TASK DETAILS: Look at each line of the listing. Copy those that hold the string "pageBox".

── DATA TO PROCESS ──

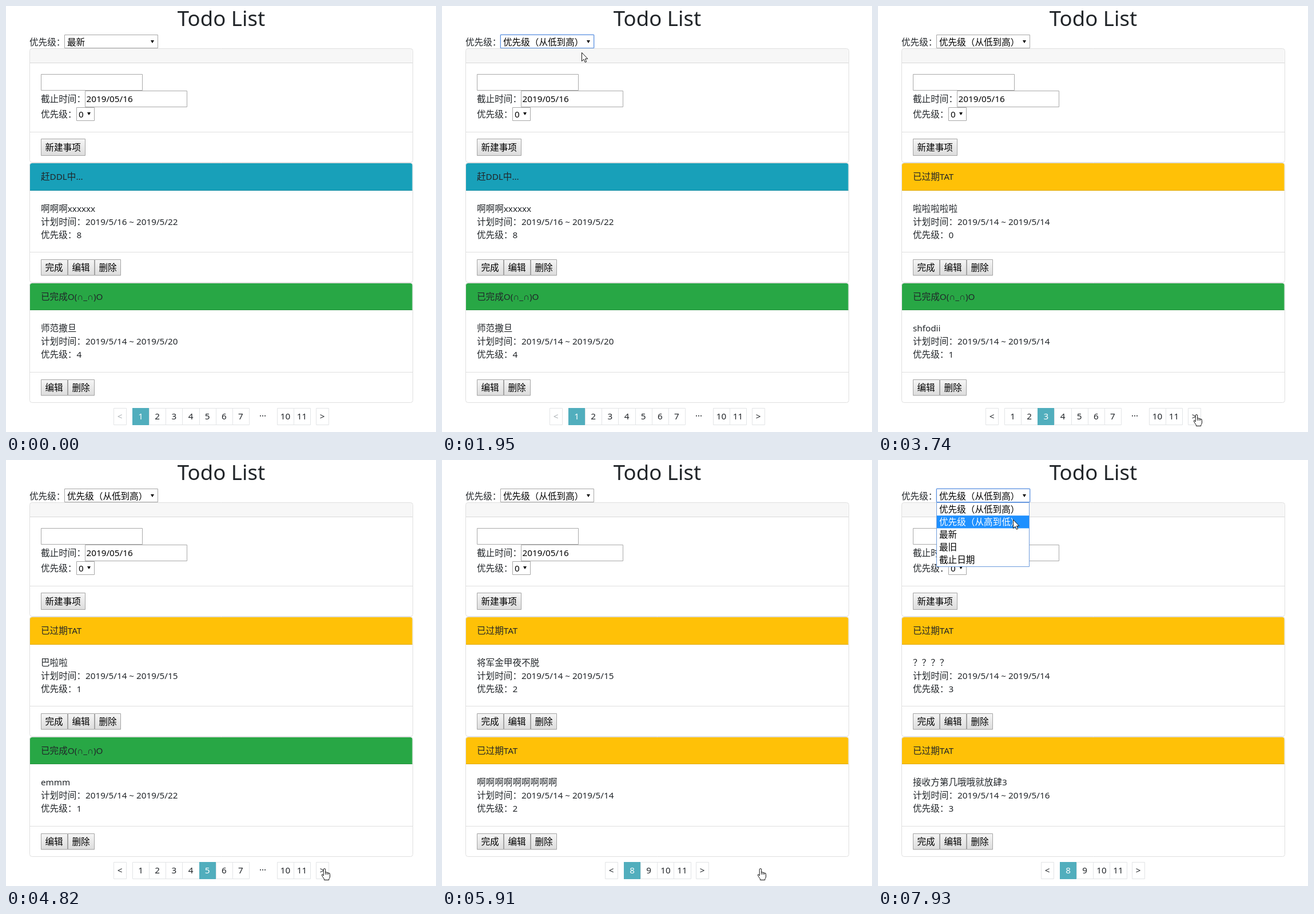
An HTML page with a canvas for the animation above (8 s loop, 752x745 px).

```html
<!DOCTYPE html>
<html lang="zh-CN">
<head>
<meta charset="utf-8">
<title>Todo List</title>
<style>
  html, body { margin: 0; width: 100%; height: 100%; overflow: hidden; background: #fff; }
  canvas { display: block; }
</style>
</head>
<body>
<canvas id="stage" width="752" height="745"></canvas>
<script>
const ctx = document.getElementById('stage').getContext('2d');
const LOOP = 8000;
const TICK = 77.8;
const INK = '#212529';
const LATIN = '15.25px "Noto Sans", "Open Sans", sans-serif';
const HAN = '15.6px "Noto Sans CJK SC", "Noto Sans CJK", sans-serif';

const STATUS = {
  doing: { label: '赶DDL中...', color: '#18a0b9' },
  done: { label: '已完成O(∩_∩)O', color: '#28a745' },
  late: { label: '已过期TAT', color: '#ffc107' }
};
const OPTIONS = ['优先级（从低到高）', '优先级（从高到低）', '最新', '最旧', '截止日期'];

// Each view holds two cards: status, title, start day, end day, priority.
const VIEWS = [
  [['doing', '啊啊啊xxxxxx', 16, 22, 8], ['done', '师范撒旦', 14, 20, 4]],
  [['late', '22223', 14, 15, 0], ['late', '不不不', 14, 16, 0]],
  [['late', '11111', 14, 15, 0], ['late', '啊啊啊', 14, 14, 0]],
  [['late', '啦啦啦啦啦', 14, 14, 0], ['done', 'shfodii', 14, 14, 1]],
  [['late', '哈哈哈', 14, 15, 1], ['late', '嗯嗯嗯', 14, 15, 1]],
  [['late', '巴啦啦', 14, 15, 1], ['done', 'emmm', 14, 22, 1]],
  [['late', '哦哦哦', 14, 15, 1], ['doing', '呵呵呵', 14, 22, 2]],
  [['late', '将军金甲夜不脱', 14, 15, 2], ['late', '啊啊啊啊啊啊啊啊啊', 14, 14, 2]],
  [['late', '？？？？', 14, 14, 3], ['late', '接收方第几哦哦就放肆3', 14, 16, 3]]
];

// Tracks of [start time, value].
const viewTrack = [[0, 0], [2040, 1], [3410, 2], [3740, 3], [3970, 4], [4820, 5], [5140, 6], [5370, 7], [6210, 8]];
const pageTrack = [[0, 1], [3030, 2], [3500, 3], [3880, 4], [4510, 5], [4910, 6], [5280, 7], [5910, 8]];
const focusTrack = [[0, false], [620, true], [3030, false], [7230, true]];
const menuTrack = [[0, -1], [790, 2], [1250, 0], [1950, -1], [7310, 0], [7850, 1]];
const sortTrack = [[0, 2], [1950, 0]];

// Pointer path: time, x, y.
const path = [
  [70, 672, 629], [230, 560, 380], [390, 400, 70], [470, 325, 2], [620, 257, 50],
  [790, 257, 56], [960, 253, 61], [1090, 253, 61], [1170, 249, 69], [1340, 244, 81],
  [2100, 244, 81], [2260, 320, 270], [2420, 455, 530], [2570, 525, 649], [2950, 557, 714],
  [6210, 557, 714], [6400, 510, 600], [6680, 350, 270], [6990, 246, 123],
  [7150, 252, 72], [7470, 252, 64], [7690, 252, 64], [7930, 236, 104], [8000, 236, 104]
];

const at = (track, t) => track.reduce((value, [start, next]) => t >= start ? next : value, track[0][1]);

function pointerAt(t) {
  const tick = Math.floor((t - 62) / TICK) * TICK + 70;
  const i = path.findIndex(p => p[0] > tick);
  if (i < 1) return path[i < 0 ? path.length - 1 : 0].slice(1);
  const [t0, x0, y0] = path[i - 1], [t1, x1, y1] = path[i];
  const k = (tick - t0) / (t1 - t0);
  return [Math.round(x0 + (x1 - x0) * k), Math.round(y0 + (y1 - y0) * k)];
}

function rect(x, y, w, h, fill) {
  ctx.fillStyle = fill;
  ctx.fillRect(x, y, w, h);
}

function frame(x, y, w, h, color, radius = 0) {
  ctx.strokeStyle = color;
  ctx.lineWidth = 1;
  ctx.beginPath();
  ctx.roundRect(x + .5, y + .5, w - 1, h - 1, radius);
  ctx.stroke();
}

// Draws Latin and Chinese runs with their own fonts, centred vertically on cy.
function text(str, x, cy, color = INK) {
  ctx.fillStyle = color;
  ctx.textAlign = 'left';
  for (const run of str.match(/[\x00-\x7f∩]+|[^\x00-\x7f∩]+/g)) {
    ctx.font = /[\x00-\x7f]/.test(run) ? LATIN : HAN;
    ctx.fillText(run, x, cy + 5.5);
    x += ctx.measureText(run).width;
  }
}

function centered(str, cx, cy, color) {
  ctx.font = LATIN;
  ctx.textAlign = 'center';
  ctx.fillStyle = color;
  ctx.fillText(str, cx, cy + 5.5);
}

function button(label, x, y, w, h) {
  const shade = ctx.createLinearGradient(0, y, 0, y + h);
  shade.addColorStop(0, '#f6f6f6');
  shade.addColorStop(1, '#dcdcdc');
  rect(x, y, w, h, shade);
  frame(x, y, w, h, '#a4a4a4');
  text(label, x + 7.5, y + h / 2, '#000');
}

function caret(x, y) {
  ctx.fillStyle = '#000';
  ctx.beginPath();
  ctx.moveTo(x, y);
  ctx.lineTo(x + 6, y);
  ctx.lineTo(x + 3, y + 5);
  ctx.fill();
}

function header(y, h, color) {
  ctx.fillStyle = color;
  ctx.beginPath();
  ctx.roundRect(41.5, y, 669, h, [3, 3, 0, 0]);
  ctx.fill();
  rect(42, y + h - 1, 669, 1, 'rgba(0,0,0,.125)');
}

function form(sort, focused) {
  ctx.font = '500 36.6px "Noto Sans", "Open Sans", sans-serif';
  ctx.textAlign = 'center';
  ctx.fillStyle = INK;
  ctx.fillText('Todo List', 376.5, 35);

  text('优先级：', 41, 63);
  frame(102, 50, 164, 24, focused ? '#5b92e0' : '#a6a6a6');
  if (focused) frame(101.5, 49.5, 165, 25, 'rgba(91,146,224,.6)', 1);
  text(OPTIONS[sort], 107, 63, '#000');
  caret(253, 60);

  header(75, 25, '#f7f7f7');
  frame(41, 74, 671, 200, '#dfdfdf', 4);
  frame(61, 119, 178, 29, '#a9a9a9');
  text('截止时间：', 61, 162);
  frame(138, 148, 179, 29, '#a9a9a9');
  text('2019/05/16', 140.5, 162, '#000');
  text('优先级：', 61, 189);
  frame(123, 177, 32, 24, '#a6a6a6');
  text('0', 127, 189, '#000');
  caret(142, 186);
  rect(42, 220, 669, 1, '#dfdfdf');
  button('新建事项', 61, 232, 78, 30);
}

function card([status, title, from, to, priority], y, shift) {
  const { label, color } = STATUS[status];
  header(y + 1, 48 - shift, color);
  frame(41, y, 671, 210, '#dfdfdf', 4);
  text(label, 61, y + 24.2);
  text(title, 61, y + 80 - shift / 2);
  text(`计划时间：2019/5/${from} ~ 2019/5/${to}`, 61, y + 103 - shift / 2);
  text('优先级：' + priority, 61, y + 126 - shift / 2);
  rect(42, y + 156, 669, 1, '#dfdfdf');
  const labels = status === 'done' ? ['编辑', '删除'] : ['完成', '编辑', '删除'];
  labels.forEach((name, i) => button(name, 61 + i * 47, y + 169, i === 2 ? 46 : 47, 28.5));
}

function pageBox(label, x, w, active, color = INK) {
  const left = Math.round(x), width = Math.round(x + w) - left;
  if (active) rect(left, 703, width, 30, '#51aebd');
  else frame(left, 703, width + 1, 30, '#e2e4e6');
  centered(label, x + w / 2, 717, active ? '#fff' : color);
}

function pager(page) {
  const late = page > 7;
  const pages = late ? [8, 9, 10, 11] : [1, 2, 3, 4, 5, 6, 7];
  const left = late ? 318 : 221;
  pageBox('<', left - 33, 22, false, page === 1 ? '#a9aeb2' : INK);
  // The active box is drawn last so that it covers its neighbours' borders.
  for (const n of [...pages.filter(n => n !== page), page])
    pageBox(String(n), left + (n - pages[0]) * 29.15, 29.15, n === page);
  if (!late) {
    for (let i = 0; i < 3; i++) rect(444 + i * 4, 716, 2, 1.5, INK);
    pageBox('10', 474, 29, false);
    pageBox('11', 503, 29, false);
  }
  pageBox('>', late ? 444 : 542, 22, false);
}

function menu(hover) {
  rect(102, 74, 163, 112.5, '#fff');
  rect(103, 75 + hover * 22.2, 161, 22.2, '#1e90ff');
  frame(102, 74, 163, 113, '#6d9bdc');
  OPTIONS.forEach((name, i) => text(name, 107, 86 + i * 22.2, i === hover ? '#fff' : '#000'));
}

const ARROW = new Path2D('M.5 .5V15.5L4 12.2L6.3 17.4L8.6 16.4L6.4 11.3H10.8Z');
const HAND = new Path2D('M-1.8 13V2.2Q-1.8.6 0 .6T1.7 2.2V7Q3.2 6 4.4 7.6Q6 6.8 7 8.4Q9.5 8 9.5 10.5V15Q9 17.5 7.8 18.5V20.5H-.6V18.5Q-2.6 16-4.6 12.6Q-5.2 10.6-3.5 10.7Z M1.7 7V11 M4.4 7.6V11 M7 8.4V11');

function pointer(t) {
  if (t < 70) return;
  const [x, y] = pointerAt(t);
  const shape = t >= 2950 && t < 6290 ? HAND : ARROW;
  ctx.save();
  ctx.translate(x, y);
  ctx.fillStyle = '#fff';
  ctx.strokeStyle = '#111';
  ctx.lineWidth = 1;
  ctx.lineJoin = 'round';
  ctx.fill(shape);
  ctx.stroke(shape);
  ctx.restore();
}

function draw(now) {
  const t = now % LOOP;
  const [first, second] = VIEWS[at(viewTrack, t)];
  const hover = at(menuTrack, t);
  rect(0, 0, 752, 745, '#fff');
  form(at(sortTrack, t), at(focusTrack, t));
  card(first, 274, 0);
  card(second, 484, 1);
  pager(at(pageTrack, t));
  if (hover >= 0) menu(hover);
  pointer(t);
}

const begin = performance.now();
function loop() {
  draw(performance.now() - begin);
  requestAnimationFrame(loop);
}
loop();
</script>
</body>
</html>
```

───

RESPONSE BELOW:
function pageBox(label, x, w, active, color = INK) {
  pageBox('<', left - 33, 22, false, page === 1 ? '#a9aeb2' : INK);
    pageBox(String(n), left + (n - pages[0]) * 29.15, 29.15, n === page);
    pageBox('10', 474, 29, false);
    pageBox('11', 503, 29, false);
  pageBox('>', late ? 444 : 542, 22, false);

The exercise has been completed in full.